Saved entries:
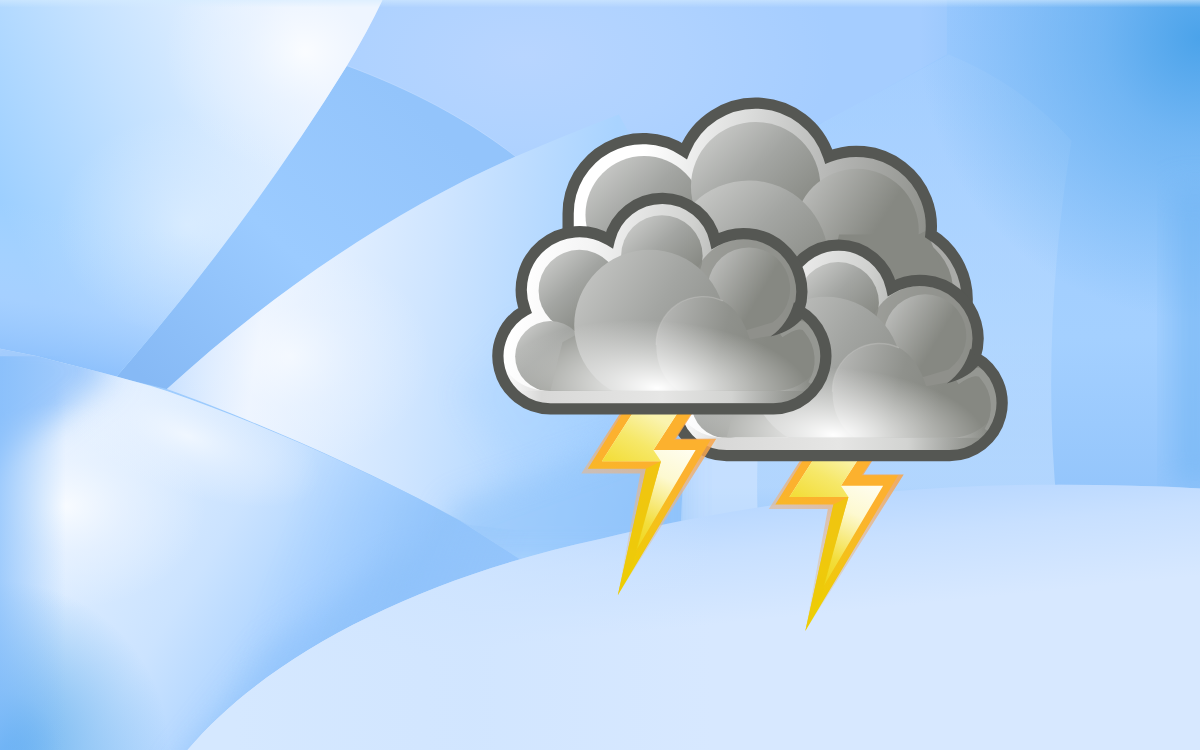
<!DOCTYPE html>
<html lang="en">
<head>
<meta charset="utf-8">
<title>Thunderstorm wallpaper</title>
<style>
:root {
  --sky: #9dcaff;
  --sky-deep: #4ba3ea;
  --sky-mid: #8fc1fb;
  --sky-soft: #b3d4ff;
  --mist: #d7e8ff;
  --white: #ffffff;
  --frost: #eef5ff;
  --outline: #555753;
  --cloud-dark: #868882;
  --cloud-mid: #a3a5a2;
  --cloud-light: #c6c7c5;
  --bolt-gold: #edd000;
  --bolt-yellow: #f3de3c;
  --bolt-orange: #fcaf2e;
  --bolt-halo: #f5a84e;
}
html, body { margin: 0; padding: 0; overflow: hidden; background: var(--sky); }
.wallpaper { display: block; width: 1200px; height: 750px; }
.cloud-outline { fill: none; stroke: var(--outline); stroke-width: 12; stroke-linejoin: miter; }
.crease { fill: var(--outline); }
.c-white { stop-color: var(--white); }
.c-frost { stop-color: var(--frost); }
.c-sky { stop-color: var(--sky); }
.c-deep { stop-color: var(--sky-deep); }
.c-mid { stop-color: var(--sky-mid); }
.c-soft { stop-color: var(--sky-soft); }
.c-mist { stop-color: var(--mist); }
.c-cdark { stop-color: var(--cloud-dark); }
.c-cmid { stop-color: var(--cloud-mid); }
.c-clight { stop-color: var(--cloud-light); }
.c-gold { stop-color: var(--bolt-gold); }
.c-yellow { stop-color: var(--bolt-yellow); }
</style>
</head>
<body>
<svg class="wallpaper" viewBox="0 0 1280 800" role="img" aria-label="Storm clouds with two lightning bolts over soft blue curved panels">
  <defs>
    <linearGradient id="sky-base" x1="0" y1="0" x2="0" y2="1">
      <stop offset="0" class="c-sky"/><stop offset=".45" stop-color="#a4d0ff"/><stop offset=".68" stop-color="#92c4fb"/><stop offset="1" class="c-sky"/>
    </linearGradient>
    <radialGradient id="corner-deep">
      <stop offset="0" class="c-deep"/><stop offset=".35" class="c-deep" stop-opacity=".55"/><stop offset="1" class="c-deep" stop-opacity="0"/>
    </radialGradient>
    <radialGradient id="soft-light">
      <stop offset="0" class="c-white" stop-opacity=".95"/><stop offset=".45" class="c-frost" stop-opacity=".65"/><stop offset="1" class="c-frost" stop-opacity="0"/>
    </radialGradient>
    <radialGradient id="lilac-light">
      <stop offset="0" stop-color="#b8d5ff"/><stop offset=".5" class="c-soft" stop-opacity=".75"/><stop offset="1" class="c-soft" stop-opacity="0"/>
    </radialGradient>
    <linearGradient id="panel-top-left" gradientUnits="userSpaceOnUse" x1="0" y1="220" x2="330" y2="60">
      <stop offset="0" stop-color="#9ccfff"/><stop offset=".45" stop-color="#c3e1ff"/><stop offset="1" class="c-frost"/>
    </linearGradient>
    <linearGradient id="panel-top-left-base" gradientUnits="userSpaceOnUse" x1="90" y1="230" x2="60" y2="410">
      <stop offset="0" stop-color="#b6d9ff" stop-opacity="0"/><stop offset=".55" stop-color="#a9d0ff" stop-opacity=".7"/><stop offset="1" stop-color="#84bbfb"/>
    </linearGradient>
    <linearGradient id="wedge-fill" gradientUnits="userSpaceOnUse" x1="440" y1="110" x2="160" y2="410">
      <stop offset="0" stop-color="#93c4fb"/><stop offset=".5" stop-color="#9bcbff"/><stop offset="1" stop-color="#86b9f5"/>
    </linearGradient>
    <linearGradient id="panel-middle" gradientUnits="userSpaceOnUse" x1="190" y1="360" x2="720" y2="440">
      <stop offset="0" stop-color="#c9e1ff"/><stop offset=".16" class="c-frost"/><stop offset=".48" stop-color="#cfe5ff"/><stop offset=".8" stop-color="#a9d3ff"/><stop offset="1" stop-color="#a9d3ff" stop-opacity="0"/>
    </linearGradient>
    <linearGradient id="panel-low-left" gradientUnits="userSpaceOnUse" x1="70" y1="470" x2="400" y2="680">
      <stop offset="0" stop-color="#e5f1ff"/><stop offset=".5" stop-color="#cbe3ff"/><stop offset=".85" stop-color="#a6d0ff"/><stop offset="1" stop-color="#90c3fa"/>
    </linearGradient>
    <linearGradient id="panel-low-fade" gradientUnits="userSpaceOnUse" x1="330" y1="470" x2="570" y2="560">
      <stop offset="0" stop-color="#fff"/><stop offset="1" stop-color="#000"/>
    </linearGradient>
    <mask id="fade-right" maskUnits="userSpaceOnUse" x="0" y="360" width="700" height="440">
      <rect x="0" y="360" width="700" height="440" fill="url(#panel-low-fade)"/>
    </mask>
    <linearGradient id="left-edge" gradientUnits="userSpaceOnUse" x1="0" y1="0" x2="70" y2="0">
      <stop offset="0" stop-color="#82bcfb" stop-opacity=".7"/><stop offset="1" stop-color="#82bcfb" stop-opacity="0"/>
    </linearGradient>
    <linearGradient id="hill-fill" gradientUnits="userSpaceOnUse" x1="760" y1="515" x2="775" y2="665">
      <stop offset="0" stop-color="#b0d3ff"/><stop offset=".5" stop-color="#c8e0ff"/><stop offset="1" class="c-mist"/>
    </linearGradient>
    <linearGradient id="hill-left" gradientUnits="userSpaceOnUse" x1="250" y1="0" x2="760" y2="0">
      <stop offset="0" stop-color="#d5e8ff"/><stop offset=".5" stop-color="#d0e5ff" stop-opacity=".8"/><stop offset="1" stop-color="#d0e5ff" stop-opacity="0"/>
    </linearGradient>
    <linearGradient id="panel-right" gradientUnits="userSpaceOnUse" x1="0" y1="60" x2="0" y2="600">
      <stop offset="0" stop-color="#b9d9ff" stop-opacity=".2"/><stop offset=".5" stop-color="#b9daff" stop-opacity=".55"/><stop offset=".85" stop-color="#c5e0ff" stop-opacity=".6"/><stop offset="1" stop-color="#c9e1ff" stop-opacity="0"/>
    </linearGradient>
    <linearGradient id="top-sheen" x1="0" y1="0" x2="0" y2="1">
      <stop offset="0" stop-color="#d5ecff" stop-opacity=".6"/><stop offset="1" stop-color="#d5ecff" stop-opacity="0"/>
    </linearGradient>
    <filter id="blur-soft" x="-30%" y="-30%" width="160%" height="160%"><feGaussianBlur stdDeviation="16"/></filter>

    <path id="top-left-shape" d="M0 0H408Q392 34 370 70C298 186 220 292 124 402L40 380L0 392Z"/>
    <path id="middle-shape" d="M178 415C290 312 420 224 550 167Q600 145 660 122L760 300V570L560 600L490 555C390 500 270 448 178 415Z"/>
    <path id="low-left-shape" d="M0 372L40 380C86 392 130 402 178 417C290 456 400 506 500 560L640 575C450 625 290 704 200 800H0Z"/>
    <path id="hill-shape" d="M200 800C288 696 450 616 640 575C790 538 960 516 1130 517Q1210 517 1280 521V800Z"/>
    <clipPath id="clip-top-left"><use href="#top-left-shape"/></clipPath>
    <clipPath id="clip-low-left"><use href="#low-left-shape"/></clipPath>
    <clipPath id="clip-middle"><use href="#middle-shape"/></clipPath>

    <linearGradient id="rim-small" gradientUnits="userSpaceOnUse" x1="555" y1="300" x2="850" y2="360">
      <stop offset="0" class="c-white"/><stop offset=".22" stop-color="#f4f4f4"/><stop offset=".56" stop-color="#d0d1cf"/><stop offset=".78" class="c-cmid"/><stop offset="1" class="c-cdark"/>
    </linearGradient>
    <linearGradient id="rim-big" gradientUnits="userSpaceOnUse" x1="615" y1="190" x2="1010" y2="270">
      <stop offset="0" class="c-white"/><stop offset=".16" class="c-white"/><stop offset=".42" stop-color="#dadbda"/><stop offset=".68" stop-color="#b2b3b1"/><stop offset="1" class="c-cdark"/>
    </linearGradient>
    <linearGradient id="puff" x1=".15" y1=".1" x2=".8" y2=".8">
      <stop offset="0" class="c-clight"/><stop offset=".45" class="c-cmid"/><stop offset="1" class="c-cdark"/>
    </linearGradient>
    <linearGradient id="puff-right" x1="0" y1=".2" x2=".85" y2=".75">
      <stop offset="0" stop-color="#bdbebc"/><stop offset=".7" class="c-cdark"/><stop offset="1" class="c-cdark"/>
    </linearGradient>
    <linearGradient id="puff-main" gradientUnits="userSpaceOnUse" x1="625" y1="290" x2="770" y2="380">
      <stop offset="0" stop-color="#c2c3c1"/><stop offset=".5" class="c-cmid"/><stop offset="1" stop-color="#8c8e89"/>
    </linearGradient>
    <linearGradient id="puff-base" gradientUnits="userSpaceOnUse" x1="705" y1="345" x2="815" y2="375">
      <stop offset="0" stop-color="#b4b5b3"/><stop offset=".6" stop-color="#8f918c"/><stop offset="1" class="c-cdark"/>
    </linearGradient>
    <radialGradient id="base-glow" gradientUnits="userSpaceOnUse" cx="0" cy="0" r="1" gradientTransform="translate(701 414) rotate(4) scale(165 72)">
      <stop offset="0" class="c-white"/><stop offset=".3" class="c-white" stop-opacity=".7"/><stop offset="1" class="c-white" stop-opacity="0"/>
    </radialGradient>
    <linearGradient id="base-strip" gradientUnits="userSpaceOnUse" x1="537" y1="0" x2="875" y2="0">
      <stop offset="0" class="c-white"/><stop offset=".12" stop-color="#d8d8d7"/><stop offset=".5" stop-color="#e6e6e5"/><stop offset=".72" stop-color="#d2d3d1"/><stop offset="1" class="c-cmid" stop-opacity="0"/>
    </linearGradient>

    <path id="small-shape" d="M587 436A56 56 0 0 1 560 331A62 62 0 0 1 650 256A58 58 0 0 1 763 257A62 62 0 0 1 852 331A56 56 0 0 1 825 436Z"/>
    <path id="big-shape" d="M606 228A80 80 0 0 1 730 161A82 82 0 0 1 884 167A80 80 0 0 1 993 250A82 82 0 0 1 1031 330L1000 390H660L606 262Z"/>
    <clipPath id="clip-small"><use href="#small-shape"/></clipPath>
    <clipPath id="clip-big"><use href="#big-shape"/></clipPath>
    <clipPath id="clip-small-inner"><path d="M540 200H890V417H540Z"/></clipPath>

    <g id="small-cloud">
      <use href="#small-shape" fill="url(#rim-small)"/>
      <g clip-path="url(#clip-small)">
        <g clip-path="url(#clip-small-inner)">
          <circle cx="706" cy="273" r="43.500" fill="url(#puff)"/>
          <circle cx="618" cy="310" r="43.500" fill="url(#puff)"/>
          <circle cx="587" cy="380" r="37.500" fill="url(#puff)"/>
          <path d="M587 417H825A50 50 0 0 0 825 330L700 310L600 365Z" fill="#92948f"/>
          <circle cx="794" cy="311" r="56" fill="#8d8f8a" opacity=".75"/>
          <path d="M756 318A44 44 0 1 1 824 344L770 360Z" fill="url(#puff-right)"/>
          <circle cx="693" cy="347" r="80.500" fill="url(#puff-main)"/>
          <path d="M700 368A50 50 0 0 1 771 321Q790 331 800 362L822 358Q845 350 856 334L890 350V420H728Q700 402 700 368Z" fill="url(#puff-base)"/>
          <path d="M700 368A50 50 0 0 1 771 321" fill="none" stroke="#c3c4c2" stroke-opacity=".45" stroke-width="1.500"/>
        </g>
        <path d="M540 395Q556 417 587 417H825Q856 417 874 390V430H540Z" fill="url(#base-strip)"/>
        <rect x="537" y="330" width="340" height="87" fill="url(#base-glow)"/>
        <path d="M832 356Q856 340 862 352A50 50 0 0 1 866 410" fill="none" stroke="#c4c5c3" stroke-opacity=".25" stroke-width="9"/>
      </g>
      <use href="#small-shape" class="cloud-outline"/>
      <path class="crease" d="M847 322Q841 345 822 359Q846 353 858 337Z"/>
    </g>

    <linearGradient id="bolt-core" gradientUnits="userSpaceOnUse" x1="730" y1="470" x2="668" y2="605">
      <stop offset="0" stop-color="#fffef5"/><stop offset=".3" stop-color="#fdf9d0"/><stop offset=".65" class="c-yellow"/><stop offset="1" class="c-gold"/>
    </linearGradient>
    <linearGradient id="bolt-arm" gradientUnits="userSpaceOnUse" x1="690" y1="440" x2="660" y2="496">
      <stop offset="0" stop-color="#faf3ae"/><stop offset=".5" stop-color="#f6e869"/><stop offset="1" class="c-yellow"/>
    </linearGradient>
    <linearGradient id="bolt-edge" gradientUnits="userSpaceOnUse" x1="700" y1="500" x2="665" y2="610">
      <stop offset="0" stop-color="#fcb12e"/><stop offset=".35" stop-color="#f6bd20"/><stop offset="1" class="c-gold"/>
    </linearGradient>
    <linearGradient id="bolt-halo" gradientUnits="userSpaceOnUse" x1="740" y1="470" x2="665" y2="630">
      <stop offset="0" stop-color="#f9a54a" stop-opacity=".85"/><stop offset=".4" stop-color="#e8b68c" stop-opacity=".65"/><stop offset="1" stop-color="#d8c8a8" stop-opacity=".3"/>
    </linearGradient>
    <g id="lightning">
      <path d="M675 420H752L721 468H764L659 635L683 505H620Z" fill="url(#bolt-halo)"/>
      <path d="M677 420H751L719 469H758L659 635L689 500H627Z" fill="url(#bolt-edge)"/>
      <path d="M688 420H736L697 480H742L678 588L705 492H642Z" fill="url(#bolt-core)"/>
      <path d="M688 420H736L697 480L705 492H642Z" fill="url(#bolt-arm)"/>
      <path d="M689 500L659 635L676 598L705 492Z" fill="#edc90a" opacity=".8"/>
    </g>
  </defs>

  <g id="background-panels">
    <rect width="1280" height="800" fill="url(#sky-base)"/>
    <path d="M370 70L408 0H1010L1010 58L880 130L600 205Q500 118 370 70Z" fill="#a5cdff"/>
    <ellipse cx="560" cy="60" rx="330" ry="180" fill="url(#lilac-light)"/>
    <path d="M870 135L1012 58Q1090 90 1143 150C1120 290 1112 450 1135 600H728V400Z" fill="url(#panel-right)"/>
    <path d="M728 525Q724 570 729 620H815Q806 570 808 490H728Z" fill="#d5e8ff" opacity=".55"/>
    <path d="M370 70C440 96 500 128 550 167C420 224 290 312 178 415L124 402C220 292 298 186 370 70Z" fill="url(#wedge-fill)"/>
    <path d="M370 70C440 96 500 128 550 167L600 205" fill="none" stroke="#c8e0ff" stroke-opacity=".5"/>
    <use href="#middle-shape" fill="url(#panel-middle)"/>
    <g clip-path="url(#clip-middle)">
      <ellipse cx="310" cy="380" rx="150" ry="120" fill="url(#soft-light)" opacity=".55"/>
      <path d="M490 420L560 345L640 420L560 520Z" fill="#a9d3ff" opacity=".35" filter="url(#blur-soft)"/>
      <path d="M480 540L730 450V600H470Z" fill="#8fc3fa" opacity=".6" filter="url(#blur-soft)"/>
    </g>
    <use href="#top-left-shape" fill="url(#panel-top-left)"/>
    <g clip-path="url(#clip-top-left)">
      <ellipse cx="325" cy="55" rx="150" ry="130" fill="url(#soft-light)" opacity=".75"/>
      <use href="#top-left-shape" fill="url(#panel-top-left-base)"/>
      <ellipse cx="200" cy="240" rx="140" ry="120" fill="url(#soft-light)" opacity=".35"/>
    </g>
    <g mask="url(#fade-right)">
      <use href="#low-left-shape" fill="url(#panel-low-left)"/>
      <g clip-path="url(#clip-low-left)">
        <path d="M-30 350H75L125 402L20 480L-30 520Z" fill="#82b9fb" opacity=".7" filter="url(#blur-soft)"/>
        <ellipse cx="70" cy="540" rx="150" ry="110" fill="url(#soft-light)" opacity=".8"/>
        <ellipse cx="200" cy="465" rx="150" ry="60" transform="rotate(20 200 465)" fill="url(#soft-light)" opacity=".65"/>
        <path d="M180 830L290 690L420 600L620 570L640 600L300 830Z" fill="#84bbf7" opacity=".55" filter="url(#blur-soft)"/>
      </g>
    </g>
    <circle cx="0" cy="800" r="180" fill="url(#corner-deep)"/>
    <rect y="380" width="70" height="420" fill="url(#left-edge)"/>
    <circle cx="1280" cy="40" r="300" fill="url(#corner-deep)"/>
    <path d="M1250 200H1300V520H1250Z" fill="#6eb3f3" opacity=".6" filter="url(#blur-soft)"/>
    <use href="#hill-shape" fill="url(#hill-fill)"/>
    <use href="#hill-shape" fill="url(#hill-left)"/>
    <path d="M1128 517Q1128 560 1136 600H1280V521Q1210 517 1128 517Z" fill="url(#hill-fill)" opacity=".7"/>
    <rect width="1280" height="8" fill="url(#top-sheen)"/>
  </g>

  <g id="storm">
    <g id="back-cloud">
      <use href="#big-shape" fill="url(#rim-big)"/>
      <g clip-path="url(#clip-big)">
        <path d="M970 255L1000 240L1040 330L1000 390H850V280Z" fill="#868882"/>
        <circle cx="687" cy="229" r="62.500" fill="url(#puff)"/>
        <circle cx="806" cy="199" r="69" fill="url(#puff)"/>
        <path d="M993 256Q1018 275 1021 305L1024 310" fill="none" stroke="#aaaba8" stroke-width="9"/>
        <circle cx="914" cy="246" r="66" fill="url(#puff-right)"/>
        <path d="M895 250H990L1010 300L980 360H870Z" fill="#868882"/>
        <circle cx="799" cy="277" r="84.500" fill="url(#puff)"/>
      </g>
      <use href="#big-shape" class="cloud-outline"/>
    </g>
    <use href="#lightning" x="200" y="38"/>
    <use href="#small-cloud" x="188" y="50"/>
    <use href="#lightning"/>
    <use href="#small-cloud"/>
  </g>
</svg>
</body>
</html>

— DIRECTIONS —
Scan the data for lines containing "lightning" and copy all of them.

— SOLUTION FOR THIS TASK —
<svg class="wallpaper" viewBox="0 0 1280 800" role="img" aria-label="Storm clouds with two lightning bolts over soft blue curved panels">
    <g id="lightning">
    <use href="#lightning" x="200" y="38"/>
    <use href="#lightning"/>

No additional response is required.